EXERCISE DIRECTIONS: Go through the lines below and copy each one that holds the string "swing".

INFORMATION SHOWN:
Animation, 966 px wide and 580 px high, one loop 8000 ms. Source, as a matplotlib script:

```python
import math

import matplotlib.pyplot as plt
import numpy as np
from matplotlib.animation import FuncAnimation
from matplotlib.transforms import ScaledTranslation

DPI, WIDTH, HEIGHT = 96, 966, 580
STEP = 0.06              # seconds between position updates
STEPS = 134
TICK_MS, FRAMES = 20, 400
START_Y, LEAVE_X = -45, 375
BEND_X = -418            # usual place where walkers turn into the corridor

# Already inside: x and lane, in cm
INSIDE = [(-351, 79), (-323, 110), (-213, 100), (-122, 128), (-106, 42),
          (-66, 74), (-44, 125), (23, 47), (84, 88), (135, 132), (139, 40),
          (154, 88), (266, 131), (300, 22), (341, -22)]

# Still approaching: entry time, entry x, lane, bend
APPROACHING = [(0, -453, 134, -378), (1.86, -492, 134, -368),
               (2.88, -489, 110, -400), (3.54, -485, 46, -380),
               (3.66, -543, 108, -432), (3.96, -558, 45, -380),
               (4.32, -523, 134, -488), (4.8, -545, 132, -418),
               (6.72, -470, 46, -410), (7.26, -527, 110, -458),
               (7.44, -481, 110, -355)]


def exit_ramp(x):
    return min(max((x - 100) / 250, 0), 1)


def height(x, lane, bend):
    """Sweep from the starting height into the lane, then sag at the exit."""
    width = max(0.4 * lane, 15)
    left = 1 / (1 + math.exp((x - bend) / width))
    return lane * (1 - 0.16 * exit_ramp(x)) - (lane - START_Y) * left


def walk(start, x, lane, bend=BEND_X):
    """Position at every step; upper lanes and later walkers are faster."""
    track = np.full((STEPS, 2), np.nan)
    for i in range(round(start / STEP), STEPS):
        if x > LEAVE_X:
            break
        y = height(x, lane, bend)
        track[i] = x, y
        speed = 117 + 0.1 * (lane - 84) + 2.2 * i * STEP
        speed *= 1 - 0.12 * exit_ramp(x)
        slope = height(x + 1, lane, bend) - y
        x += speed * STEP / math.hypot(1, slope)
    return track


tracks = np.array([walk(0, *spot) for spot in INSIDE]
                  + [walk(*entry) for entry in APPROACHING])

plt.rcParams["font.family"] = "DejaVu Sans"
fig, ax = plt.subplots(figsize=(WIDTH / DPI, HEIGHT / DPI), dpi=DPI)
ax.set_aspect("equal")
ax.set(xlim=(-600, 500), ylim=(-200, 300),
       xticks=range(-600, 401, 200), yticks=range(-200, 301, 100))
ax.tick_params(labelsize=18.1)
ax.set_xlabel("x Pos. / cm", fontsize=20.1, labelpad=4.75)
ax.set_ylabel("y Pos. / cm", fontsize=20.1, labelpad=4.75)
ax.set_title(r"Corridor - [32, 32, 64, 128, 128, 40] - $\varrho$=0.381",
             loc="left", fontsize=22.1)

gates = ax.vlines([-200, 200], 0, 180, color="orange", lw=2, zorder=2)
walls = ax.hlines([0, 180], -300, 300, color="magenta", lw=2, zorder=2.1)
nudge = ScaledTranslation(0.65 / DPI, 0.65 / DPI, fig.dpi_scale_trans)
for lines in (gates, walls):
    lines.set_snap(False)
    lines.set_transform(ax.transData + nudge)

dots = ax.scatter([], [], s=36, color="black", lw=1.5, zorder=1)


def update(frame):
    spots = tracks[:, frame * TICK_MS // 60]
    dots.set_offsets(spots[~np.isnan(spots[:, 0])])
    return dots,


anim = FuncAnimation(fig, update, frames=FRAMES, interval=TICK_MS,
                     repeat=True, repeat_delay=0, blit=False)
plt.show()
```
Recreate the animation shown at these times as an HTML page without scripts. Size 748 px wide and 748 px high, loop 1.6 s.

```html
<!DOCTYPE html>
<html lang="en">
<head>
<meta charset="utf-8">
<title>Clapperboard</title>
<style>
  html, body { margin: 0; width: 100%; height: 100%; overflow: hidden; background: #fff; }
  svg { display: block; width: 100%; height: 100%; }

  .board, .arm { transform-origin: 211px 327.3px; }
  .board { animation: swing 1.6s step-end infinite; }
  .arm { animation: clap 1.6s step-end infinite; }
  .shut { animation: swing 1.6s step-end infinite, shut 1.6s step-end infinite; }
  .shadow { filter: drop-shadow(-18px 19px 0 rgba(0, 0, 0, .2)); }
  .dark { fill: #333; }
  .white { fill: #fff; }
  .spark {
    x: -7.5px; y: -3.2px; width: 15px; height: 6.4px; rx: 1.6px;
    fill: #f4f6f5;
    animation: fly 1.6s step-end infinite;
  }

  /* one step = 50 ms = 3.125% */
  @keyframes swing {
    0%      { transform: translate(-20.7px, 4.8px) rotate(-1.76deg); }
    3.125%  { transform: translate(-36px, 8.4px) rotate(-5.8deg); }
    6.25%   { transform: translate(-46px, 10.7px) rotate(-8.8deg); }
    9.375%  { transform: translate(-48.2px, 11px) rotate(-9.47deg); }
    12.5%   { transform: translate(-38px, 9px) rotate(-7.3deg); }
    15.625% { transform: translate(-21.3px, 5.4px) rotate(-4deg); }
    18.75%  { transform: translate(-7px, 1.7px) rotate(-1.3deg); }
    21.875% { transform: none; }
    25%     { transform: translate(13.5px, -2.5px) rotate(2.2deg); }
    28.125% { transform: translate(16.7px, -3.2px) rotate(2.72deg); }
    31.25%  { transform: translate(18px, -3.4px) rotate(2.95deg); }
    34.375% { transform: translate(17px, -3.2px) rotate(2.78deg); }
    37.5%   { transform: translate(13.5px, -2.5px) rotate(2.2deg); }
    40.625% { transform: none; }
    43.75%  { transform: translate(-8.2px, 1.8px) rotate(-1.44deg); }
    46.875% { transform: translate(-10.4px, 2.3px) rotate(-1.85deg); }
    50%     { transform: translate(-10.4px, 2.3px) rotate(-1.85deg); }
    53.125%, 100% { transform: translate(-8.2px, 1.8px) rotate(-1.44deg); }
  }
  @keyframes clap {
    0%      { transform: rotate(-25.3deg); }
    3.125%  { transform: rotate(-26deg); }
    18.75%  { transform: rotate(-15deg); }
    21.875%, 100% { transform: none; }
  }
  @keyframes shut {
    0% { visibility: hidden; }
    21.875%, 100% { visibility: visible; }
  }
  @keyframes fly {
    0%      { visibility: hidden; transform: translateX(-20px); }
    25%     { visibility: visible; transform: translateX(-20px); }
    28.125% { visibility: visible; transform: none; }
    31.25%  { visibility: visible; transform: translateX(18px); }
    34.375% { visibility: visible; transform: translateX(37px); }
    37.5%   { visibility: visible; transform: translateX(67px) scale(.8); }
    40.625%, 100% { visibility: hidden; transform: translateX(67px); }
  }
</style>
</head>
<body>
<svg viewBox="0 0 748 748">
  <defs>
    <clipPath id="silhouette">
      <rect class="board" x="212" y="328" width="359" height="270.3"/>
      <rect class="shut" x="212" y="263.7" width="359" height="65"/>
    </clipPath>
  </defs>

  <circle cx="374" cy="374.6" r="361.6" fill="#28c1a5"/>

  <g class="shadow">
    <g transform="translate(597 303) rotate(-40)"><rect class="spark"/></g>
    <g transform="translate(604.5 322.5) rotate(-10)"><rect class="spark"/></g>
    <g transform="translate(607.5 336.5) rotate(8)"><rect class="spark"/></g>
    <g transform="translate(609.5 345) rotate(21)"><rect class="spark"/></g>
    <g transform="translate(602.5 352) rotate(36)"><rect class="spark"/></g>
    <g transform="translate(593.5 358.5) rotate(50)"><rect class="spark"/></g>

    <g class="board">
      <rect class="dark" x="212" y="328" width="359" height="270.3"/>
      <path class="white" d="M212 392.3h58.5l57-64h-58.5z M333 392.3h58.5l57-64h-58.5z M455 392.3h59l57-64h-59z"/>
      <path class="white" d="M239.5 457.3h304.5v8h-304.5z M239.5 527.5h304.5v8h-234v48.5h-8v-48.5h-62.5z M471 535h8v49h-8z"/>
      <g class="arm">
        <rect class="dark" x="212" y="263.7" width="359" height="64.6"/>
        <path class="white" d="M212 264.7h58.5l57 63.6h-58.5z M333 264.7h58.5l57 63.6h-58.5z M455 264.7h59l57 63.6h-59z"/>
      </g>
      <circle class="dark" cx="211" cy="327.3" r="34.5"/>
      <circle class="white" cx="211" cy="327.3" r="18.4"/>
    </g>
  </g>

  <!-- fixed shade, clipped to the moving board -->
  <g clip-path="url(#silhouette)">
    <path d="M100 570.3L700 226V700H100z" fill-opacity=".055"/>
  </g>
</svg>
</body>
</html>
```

ANSWER TO THE PROBLEM:
  .board { animation: swing 1.6s step-end infinite; }
  .shut { animation: swing 1.6s step-end infinite, shut 1.6s step-end infinite; }
  @keyframes swing {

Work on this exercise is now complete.